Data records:
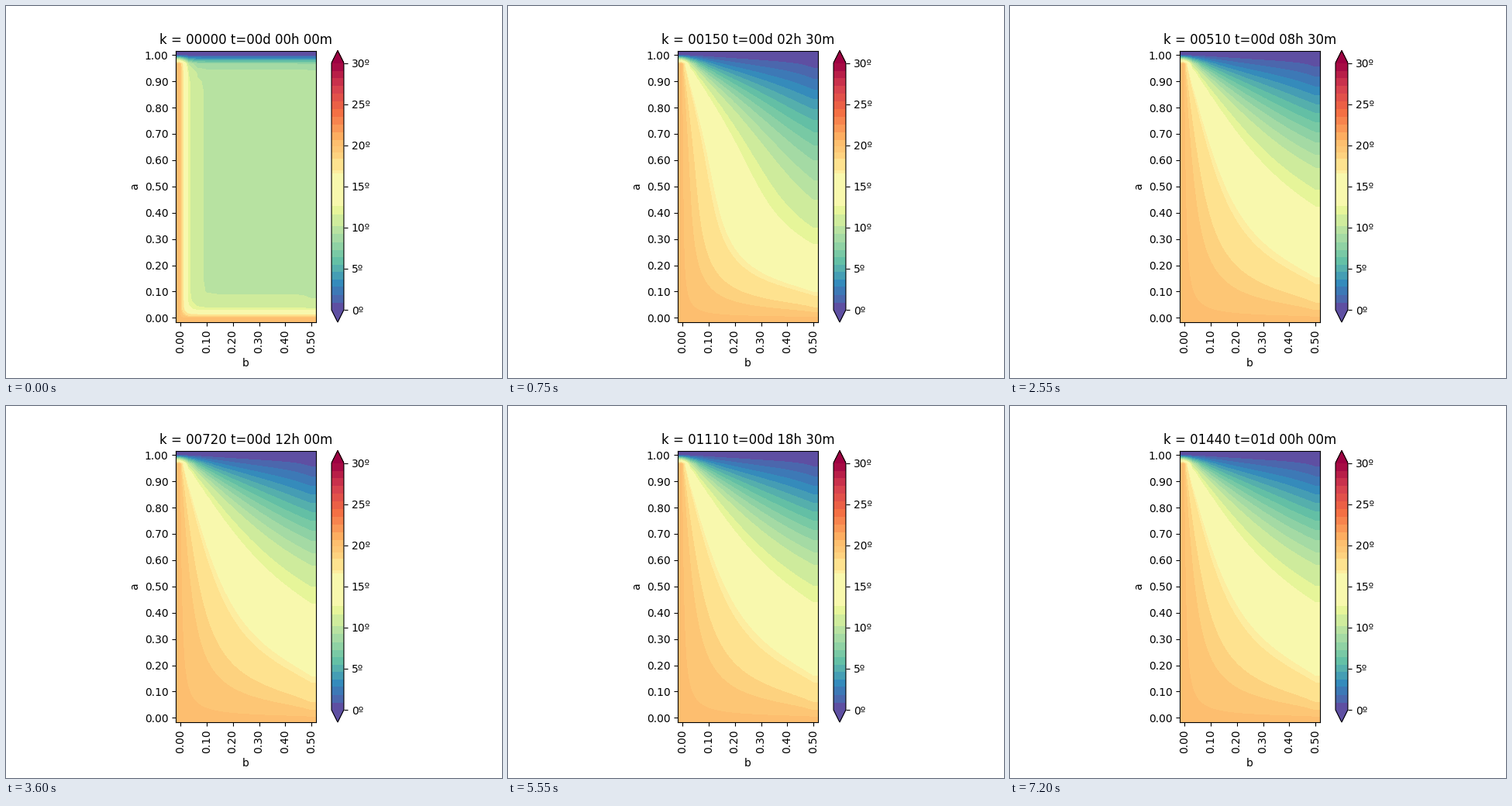
Animation of 640x480 px, one loop 7350 ms. Source, as a matplotlib script:

```python
import numpy as np
import matplotlib.pyplot as plt
from matplotlib.animation import FuncAnimation
from matplotlib.colors import BoundaryNorm, ListedColormap

plt.rcParams["font.family"] = "DejaVu Sans"

FRAMES, INTERVAL = 49, 150
STEPS = 30                  # one-minute steps per frame
NX, NY = 16, 31
DX = 1 / 30
R = 0.28                    # diffusivity * dt / dx^2
FLUX = 10.0                 # outward gradient on the right side
HOT, COLD, START = 20.0, 0.0, 10.0


def implicit_system():
    """Matrix and load of one backward Euler step: A @ new = old + load."""
    n = NX * NY
    mat, load = np.eye(n), np.zeros(n)
    for j in range(1, NY - 1):
        for i in range(1, NX):
            p = j * NX + i
            mat[p, p] += 4 * R
            mat[p, p - NX] -= R
            mat[p, p + NX] -= R
            if i < NX - 1:
                mat[p, p - 1] -= R
                mat[p, p + 1] -= R
            else:
                mat[p, p - 1] -= 2 * R
                load[p] = -2 * R * FLUX * DX
    return mat, load


def simulate():
    field = np.full((NY, NX), START)
    field[:, 0] = HOT
    field[0] = HOT
    field[-1] = COLD
    fixed = np.zeros((NY, NX))
    fixed[:, 0] = fixed[0] = fixed[-1] = 1
    field, fixed = field.ravel(), fixed.ravel()

    mat, load = implicit_system()
    inv = np.linalg.inv(mat)
    steady = np.linalg.solve(mat - np.eye(len(load)) + np.diag(fixed),
                             load + fixed * field)
    jump = np.linalg.matrix_power(inv, STEPS)
    dev = inv @ (field - steady)
    states = []
    for _ in range(FRAMES):
        states.append((steady + dev).reshape(NY, NX))
        dev = jump @ dev
    return states


def band_colors():
    levels = np.concatenate([
        [0, 0.85, 1.8, 2.8, 3.7, 4.6, 5.5, 6.4, 7.3, 8.2, 9.2, 10.15,
         11.6, 12.6, 16.6, 17, 18.4, 19.1, 19.85],
        np.linspace(20.6, 30, 11)])
    spectral = plt.get_cmap("Spectral_r")
    mids = (levels[:-1] + levels[1:]) / 2
    colors = [spectral(m / 30) for m in mids]
    colors[0] = spectral(0.0)
    colors[13] = "#f8f8ad"
    colors[14] = "#fdeda0"
    colors[18] = spectral(HOT / 30)
    cmap = ListedColormap([spectral(0.0), *colors, spectral(1.0)])
    return cmap, BoundaryNorm(levels, cmap.N, extend="both")


def caption(k):
    days, rest = divmod(k, 1440)
    hours, minutes = divmod(rest, 60)
    return f"k = {k:05d} t={days:02d}d {hours:02d}h {minutes:02d}m"


states = simulate()
cmap, norm = band_colors()

fig, ax = plt.subplots(figsize=(6.4, 4.8), dpi=100, facecolor="white")
fig.subplots_adjust(left=0.125, right=0.75, bottom=0.15, top=0.88)
half = DX / 2
image = ax.imshow(states[0], origin="lower", cmap=cmap, norm=norm,
                  extent=(-half, 0.5 + half, -half, 1 + half),
                  interpolation="bilinear", interpolation_stage="data")
ax.set_xticks(np.arange(6) / 10)
ax.set_yticks(np.arange(11) / 10)
ax.xaxis.set_major_formatter("{x:.2f}")
ax.yaxis.set_major_formatter("{x:.2f}")
ax.tick_params(axis="x", rotation=90)
ax.set_xlabel("b")
ax.set_ylabel("a")
title = ax.set_title(caption(0))

ticks = list(range(0, 31, 5))
bar = fig.colorbar(image, ax=ax, ticks=ticks, aspect=22,
                   spacing="proportional", extendfrac=0.05)
bar.minorticks_off()
bar.set_ticklabels([f"{t}º" for t in ticks])


def update(i):
    image.set_data(states[i])
    title.set_text(caption(i * STEPS))
    return image, title


anim = FuncAnimation(fig, update, frames=FRAMES, interval=INTERVAL,
                     repeat=True, repeat_delay=0, blit=False)
plt.show()
```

> Assigned task
Your answer must be an exact copy of the records above, with every picture left out.

> Output below
Animation of 640x480 px, one loop 7350 ms. Source, as a matplotlib script:

```python
import numpy as np
import matplotlib.pyplot as plt
from matplotlib.animation import FuncAnimation
from matplotlib.colors import BoundaryNorm, ListedColormap

plt.rcParams["font.family"] = "DejaVu Sans"

FRAMES, INTERVAL = 49, 150
STEPS = 30                  # one-minute steps per frame
NX, NY = 16, 31
DX = 1 / 30
R = 0.28                    # diffusivity * dt / dx^2
FLUX = 10.0                 # outward gradient on the right side
HOT, COLD, START = 20.0, 0.0, 10.0


def implicit_system():
    """Matrix and load of one backward Euler step: A @ new = old + load."""
    n = NX * NY
    mat, load = np.eye(n), np.zeros(n)
    for j in range(1, NY - 1):
        for i in range(1, NX):
            p = j * NX + i
            mat[p, p] += 4 * R
            mat[p, p - NX] -= R
            mat[p, p + NX] -= R
            if i < NX - 1:
                mat[p, p - 1] -= R
                mat[p, p + 1] -= R
            else:
                mat[p, p - 1] -= 2 * R
                load[p] = -2 * R * FLUX * DX
    return mat, load


def simulate():
    field = np.full((NY, NX), START)
    field[:, 0] = HOT
    field[0] = HOT
    field[-1] = COLD
    fixed = np.zeros((NY, NX))
    fixed[:, 0] = fixed[0] = fixed[-1] = 1
    field, fixed = field.ravel(), fixed.ravel()

    mat, load = implicit_system()
    inv = np.linalg.inv(mat)
    steady = np.linalg.solve(mat - np.eye(len(load)) + np.diag(fixed),
                             load + fixed * field)
    jump = np.linalg.matrix_power(inv, STEPS)
    dev = inv @ (field - steady)
    states = []
    for _ in range(FRAMES):
        states.append((steady + dev).reshape(NY, NX))
        dev = jump @ dev
    return states


def band_colors():
    levels = np.concatenate([
        [0, 0.85, 1.8, 2.8, 3.7, 4.6, 5.5, 6.4, 7.3, 8.2, 9.2, 10.15,
         11.6, 12.6, 16.6, 17, 18.4, 19.1, 19.85],
        np.linspace(20.6, 30, 11)])
    spectral = plt.get_cmap("Spectral_r")
    mids = (levels[:-1] + levels[1:]) / 2
    colors = [spectral(m / 30) for m in mids]
    colors[0] = spectral(0.0)
    colors[13] = "#f8f8ad"
    colors[14] = "#fdeda0"
    colors[18] = spectral(HOT / 30)
    cmap = ListedColormap([spectral(0.0), *colors, spectral(1.0)])
    return cmap, BoundaryNorm(levels, cmap.N, extend="both")


def caption(k):
    days, rest = divmod(k, 1440)
    hours, minutes = divmod(rest, 60)
    return f"k = {k:05d} t={days:02d}d {hours:02d}h {minutes:02d}m"


states = simulate()
cmap, norm = band_colors()

fig, ax = plt.subplots(figsize=(6.4, 4.8), dpi=100, facecolor="white")
fig.subplots_adjust(left=0.125, right=0.75, bottom=0.15, top=0.88)
half = DX / 2
image = ax.imshow(states[0], origin="lower", cmap=cmap, norm=norm,
                  extent=(-half, 0.5 + half, -half, 1 + half),
                  interpolation="bilinear", interpolation_stage="data")
ax.set_xticks(np.arange(6) / 10)
ax.set_yticks(np.arange(11) / 10)
ax.xaxis.set_major_formatter("{x:.2f}")
ax.yaxis.set_major_formatter("{x:.2f}")
ax.tick_params(axis="x", rotation=90)
ax.set_xlabel("b")
ax.set_ylabel("a")
title = ax.set_title(caption(0))

ticks = list(range(0, 31, 5))
bar = fig.colorbar(image, ax=ax, ticks=ticks, aspect=22,
                   spacing="proportional", extendfrac=0.05)
bar.minorticks_off()
bar.set_ticklabels([f"{t}º" for t in ticks])


def update(i):
    image.set_data(states[i])
    title.set_text(caption(i * STEPS))
    return image, title


anim = FuncAnimation(fig, update, frames=FRAMES, interval=INTERVAL,
                     repeat=True, repeat_delay=0, blit=False)
plt.show()
```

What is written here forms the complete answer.